Coming to aid of young adults
DHS plans to revise another rule to make it easier for young adults to get help. Officials are going to propose eliminating the current requirement that some individuals seeking Emergency Assistance and other aid to prevent homelessness provide a copy of their parents’ tax returns to demonstrate that they are not claimed as a dependent. That has made it difficult for young adults in need to get help.
“Ensuring services for those in immediate need, especially repealing the unclear and hurtful ‘causing your own homelessness’ standard and supporting young adults at risk of homelessness will bring much-needed help to individuals and families when they need it the most,” said Staci Berger, president and CEO of the Housing and Community Development Network of New Jersey.
A final change will let homeless families get a childcare subsidy before their eligibility is established. Typically, before a family can receive assistance, they have to provide documentation to prove their need. The new policy will give families experiencing homelessness up to six months of subsidies for childcare while they complete all the required paperwork. Helping families in need pay for childcare will take some of the financial pressure off them.

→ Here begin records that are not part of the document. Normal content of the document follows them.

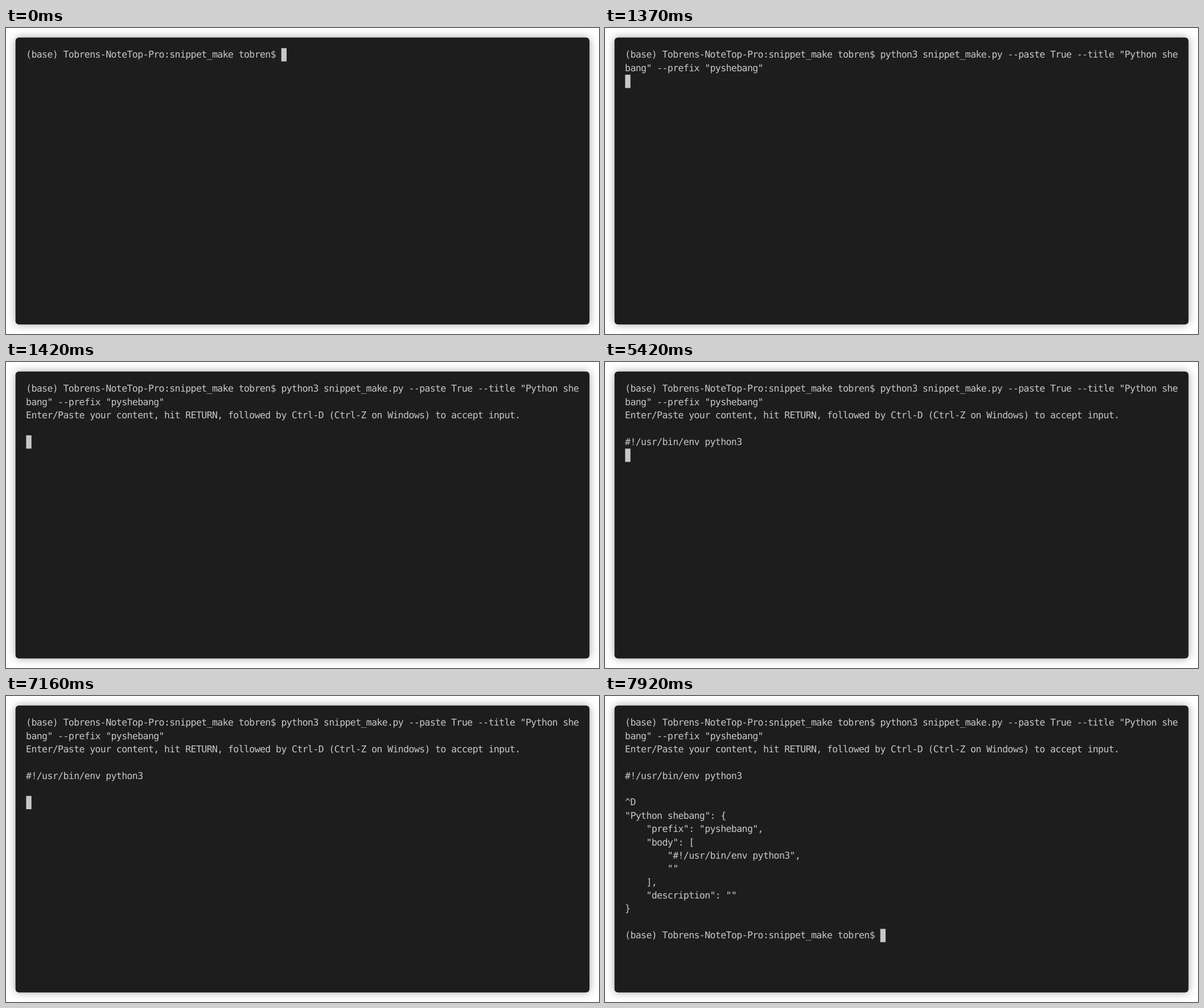
Recreate the animation shown at these times as an HTML page with a canvas. Size 1042x538 px, loop 8 s.

```html
<!DOCTYPE html>
<html lang="en">
<head>
<meta charset="utf-8">
<title>Terminal session</title>
<style>
  html, body { margin: 0; width: 100%; height: 100%; overflow: hidden; background: #fff; }
  canvas { display: block; }
</style>
</head>
<body>
<canvas id="stage" width="1042" height="538"></canvas>
<script>
const ctx = document.getElementById('stage').getContext('2d');
const LOOP = 8000;
const CELL = { w: 9.34, h: 23.375 };
const ORIGIN = { x: 35.4, y: 35.4 };
const BASELINE = 16.8;
const COLORS = { page: '#fff', window: '#1d1d1d', text: '#c7c7c7', cursor: '#c7c7c7' };

const prompt = '(base) Tobrens-NoteTop-Pro:snippet_make tobren$ ';
const command = [
  prompt + 'python3 snippet_make.py --paste True --title "Python she',
  'bang" --prefix "pyshebang"'
];
const hint = [
  ...command,
  'Enter/Paste your content, hit RETURN, followed by Ctrl-D (Ctrl-Z on Windows) to accept input.',
  ''
];
const pasted = [...hint, '#!/usr/bin/env python3'];
const ended = [...pasted, '', '^D'];
const result = [
  ...ended,
  '"Python shebang": {',
  '    "prefix": "pyshebang",',
  '    "body": [',
  '        "#!/usr/bin/env python3",',
  '        ""',
  '    ],',
  '    "description": ""',
  '}',
  '',
  prompt
];

// Cursor is [column, row].
const states = [
  { at: 0, lines: [prompt], cursor: [prompt.length, 0] },
  { at: 840, lines: command, cursor: [command[1].length, 1] },
  { at: 1370, lines: command, cursor: [0, 2] },
  { at: 1420, lines: hint, cursor: [0, 4] },
  { at: 3420, lines: pasted, cursor: [pasted[4].length, 4] },
  { at: 5420, lines: pasted, cursor: [0, 5] },
  { at: 7160, lines: pasted, cursor: [0, 6] },
  { at: 7820, lines: ended, cursor: [0, 6] },
  { at: 7920, lines: result, cursor: [prompt.length, 16] }
];

function drawWindow() {
  ctx.fillStyle = COLORS.page;
  ctx.fillRect(0, 0, 1042, 538);
  ctx.save();
  ctx.shadowColor = 'rgba(0, 0, 0, 0.35)';
  ctx.shadowBlur = 15;
  ctx.fillStyle = COLORS.window;
  ctx.beginPath();
  ctx.roundRect(16.7, 16.7, 1008.6, 504.6, 6);
  ctx.fill();
  ctx.restore();
}

// Glyphs are slightly larger than the cell pitch, so each is centred in its cell.
function drawChar(char, col, row, color) {
  ctx.fillStyle = color;
  ctx.fillText(char, ORIGIN.x + (col + 0.5) * CELL.w, ORIGIN.y + row * CELL.h + BASELINE);
}

function drawCursor([col, row], lines) {
  ctx.fillStyle = COLORS.cursor;
  ctx.fillRect(ORIGIN.x + col * CELL.w, ORIGIN.y + row * CELL.h, CELL.w, CELL.h);
  const under = lines[row]?.[col];
  if (under) drawChar(under, col, row, COLORS.window);
}

function draw({ lines, cursor }) {
  drawWindow();
  ctx.font = '16.6px "DejaVu Sans Mono", monospace';
  ctx.textAlign = 'center';
  ctx.textRendering = 'geometricPrecision';
  lines.forEach((line, row) => {
    [...line].forEach((char, col) => drawChar(char, col, row, COLORS.text));
  });
  drawCursor(cursor, lines);
}

function tick() {
  const time = performance.now() % LOOP;
  draw(states.findLast(state => state.at <= time));
  requestAnimationFrame(tick);
}
tick();
</script>
</body>
</html>
```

“This significant change will remove an additional barrier to employment for families overcoming crises,” Berger said. “We are very excited by these long-awaited changes that represent big steps forward in our fight against homelessness.”